**What to produce:** In the data that follows, each entry is to be restated exactly.

______

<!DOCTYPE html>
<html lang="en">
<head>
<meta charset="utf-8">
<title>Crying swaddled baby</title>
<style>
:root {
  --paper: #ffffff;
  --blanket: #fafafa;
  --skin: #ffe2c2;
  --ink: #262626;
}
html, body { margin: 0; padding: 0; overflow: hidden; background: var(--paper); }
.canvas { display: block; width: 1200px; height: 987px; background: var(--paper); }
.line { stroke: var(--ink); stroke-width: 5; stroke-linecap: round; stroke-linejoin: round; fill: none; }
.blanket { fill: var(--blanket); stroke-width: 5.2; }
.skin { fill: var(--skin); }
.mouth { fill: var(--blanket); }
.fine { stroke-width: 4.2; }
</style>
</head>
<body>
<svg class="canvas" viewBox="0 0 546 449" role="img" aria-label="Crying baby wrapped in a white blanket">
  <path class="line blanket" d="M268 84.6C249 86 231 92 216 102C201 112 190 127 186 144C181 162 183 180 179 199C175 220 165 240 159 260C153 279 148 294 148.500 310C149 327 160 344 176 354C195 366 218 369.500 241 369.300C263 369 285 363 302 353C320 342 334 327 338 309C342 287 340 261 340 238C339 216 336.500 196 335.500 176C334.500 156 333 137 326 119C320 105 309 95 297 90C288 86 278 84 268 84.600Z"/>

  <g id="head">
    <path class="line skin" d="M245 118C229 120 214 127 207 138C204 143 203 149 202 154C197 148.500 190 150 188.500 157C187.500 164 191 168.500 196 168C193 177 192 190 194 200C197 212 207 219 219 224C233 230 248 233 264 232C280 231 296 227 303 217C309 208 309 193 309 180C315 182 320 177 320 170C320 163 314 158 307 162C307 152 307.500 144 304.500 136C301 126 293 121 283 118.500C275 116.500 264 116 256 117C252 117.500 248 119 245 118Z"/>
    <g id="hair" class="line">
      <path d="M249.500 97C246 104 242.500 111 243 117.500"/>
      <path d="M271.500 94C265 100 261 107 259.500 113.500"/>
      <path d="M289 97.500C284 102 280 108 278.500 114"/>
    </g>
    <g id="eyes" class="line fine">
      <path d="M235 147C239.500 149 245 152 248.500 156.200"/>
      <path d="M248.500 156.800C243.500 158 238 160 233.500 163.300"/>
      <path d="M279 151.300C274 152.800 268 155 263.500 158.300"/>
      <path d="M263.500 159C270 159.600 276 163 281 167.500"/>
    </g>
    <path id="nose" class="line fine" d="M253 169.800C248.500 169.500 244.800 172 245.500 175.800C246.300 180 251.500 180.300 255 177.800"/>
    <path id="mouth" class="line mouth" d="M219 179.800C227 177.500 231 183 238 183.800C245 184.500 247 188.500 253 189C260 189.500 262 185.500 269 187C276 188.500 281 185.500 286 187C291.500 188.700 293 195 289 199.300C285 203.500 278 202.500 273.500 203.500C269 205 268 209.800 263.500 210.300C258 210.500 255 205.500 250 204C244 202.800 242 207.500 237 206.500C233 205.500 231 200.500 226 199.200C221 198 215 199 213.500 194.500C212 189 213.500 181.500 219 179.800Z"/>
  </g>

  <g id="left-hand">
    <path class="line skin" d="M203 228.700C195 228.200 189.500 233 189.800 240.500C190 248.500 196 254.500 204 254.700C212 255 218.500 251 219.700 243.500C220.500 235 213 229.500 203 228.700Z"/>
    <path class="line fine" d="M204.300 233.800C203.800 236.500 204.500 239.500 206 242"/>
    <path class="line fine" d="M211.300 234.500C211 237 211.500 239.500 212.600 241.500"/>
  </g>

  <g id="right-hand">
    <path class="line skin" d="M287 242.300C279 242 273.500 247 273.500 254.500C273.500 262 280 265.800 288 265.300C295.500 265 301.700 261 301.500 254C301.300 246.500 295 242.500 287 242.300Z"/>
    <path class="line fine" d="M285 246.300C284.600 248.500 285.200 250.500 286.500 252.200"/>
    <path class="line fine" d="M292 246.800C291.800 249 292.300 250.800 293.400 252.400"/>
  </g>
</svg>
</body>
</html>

______

**Written solution:**
<!DOCTYPE html>
<html lang="en">
<head>
<meta charset="utf-8">
<title>Crying swaddled baby</title>
<style>
:root {
  --paper: #ffffff;
  --blanket: #fafafa;
  --skin: #ffe2c2;
  --ink: #262626;
}
html, body { margin: 0; padding: 0; overflow: hidden; background: var(--paper); }
.canvas { display: block; width: 1200px; height: 987px; background: var(--paper); }
.line { stroke: var(--ink); stroke-width: 5; stroke-linecap: round; stroke-linejoin: round; fill: none; }
.blanket { fill: var(--blanket); stroke-width: 5.2; }
.skin { fill: var(--skin); }
.mouth { fill: var(--blanket); }
.fine { stroke-width: 4.2; }
</style>
</head>
<body>
<svg class="canvas" viewBox="0 0 546 449" role="img" aria-label="Crying baby wrapped in a white blanket">
  <path class="line blanket" d="M268 84.6C249 86 231 92 216 102C201 112 190 127 186 144C181 162 183 180 179 199C175 220 165 240 159 260C153 279 148 294 148.500 310C149 327 160 344 176 354C195 366 218 369.500 241 369.300C263 369 285 363 302 353C320 342 334 327 338 309C342 287 340 261 340 238C339 216 336.500 196 335.500 176C334.500 156 333 137 326 119C320 105 309 95 297 90C288 86 278 84 268 84.600Z"/>

  <g id="head">
    <path class="line skin" d="M245 118C229 120 214 127 207 138C204 143 203 149 202 154C197 148.500 190 150 188.500 157C187.500 164 191 168.500 196 168C193 177 192 190 194 200C197 212 207 219 219 224C233 230 248 233 264 232C280 231 296 227 303 217C309 208 309 193 309 180C315 182 320 177 320 170C320 163 314 158 307 162C307 152 307.500 144 304.500 136C301 126 293 121 283 118.500C275 116.500 264 116 256 117C252 117.500 248 119 245 118Z"/>
    <g id="hair" class="line">
      <path d="M249.500 97C246 104 242.500 111 243 117.500"/>
      <path d="M271.500 94C265 100 261 107 259.500 113.500"/>
      <path d="M289 97.500C284 102 280 108 278.500 114"/>
    </g>
    <g id="eyes" class="line fine">
      <path d="M235 147C239.500 149 245 152 248.500 156.200"/>
      <path d="M248.500 156.800C243.500 158 238 160 233.500 163.300"/>
      <path d="M279 151.300C274 152.800 268 155 263.500 158.300"/>
      <path d="M263.500 159C270 159.600 276 163 281 167.500"/>
    </g>
    <path id="nose" class="line fine" d="M253 169.800C248.500 169.500 244.800 172 245.500 175.800C246.300 180 251.500 180.300 255 177.800"/>
    <path id="mouth" class="line mouth" d="M219 179.800C227 177.500 231 183 238 183.800C245 184.500 247 188.500 253 189C260 189.500 262 185.500 269 187C276 188.500 281 185.500 286 187C291.500 188.700 293 195 289 199.300C285 203.500 278 202.500 273.500 203.500C269 205 268 209.800 263.500 210.300C258 210.500 255 205.500 250 204C244 202.800 242 207.500 237 206.500C233 205.500 231 200.500 226 199.200C221 198 215 199 213.500 194.500C212 189 213.500 181.500 219 179.800Z"/>
  </g>

  <g id="left-hand">
    <path class="line skin" d="M203 228.700C195 228.200 189.500 233 189.800 240.500C190 248.500 196 254.500 204 254.700C212 255 218.500 251 219.700 243.500C220.500 235 213 229.500 203 228.700Z"/>
    <path class="line fine" d="M204.300 233.800C203.800 236.500 204.500 239.500 206 242"/>
    <path class="line fine" d="M211.300 234.500C211 237 211.500 239.500 212.600 241.500"/>
  </g>

  <g id="right-hand">
    <path class="line skin" d="M287 242.300C279 242 273.500 247 273.500 254.500C273.500 262 280 265.800 288 265.300C295.500 265 301.700 261 301.500 254C301.300 246.500 295 242.500 287 242.300Z"/>
    <path class="line fine" d="M285 246.300C284.600 248.500 285.200 250.500 286.500 252.200"/>
    <path class="line fine" d="M292 246.800C291.800 249 292.300 250.800 293.400 252.400"/>
  </g>
</svg>
</body>
</html>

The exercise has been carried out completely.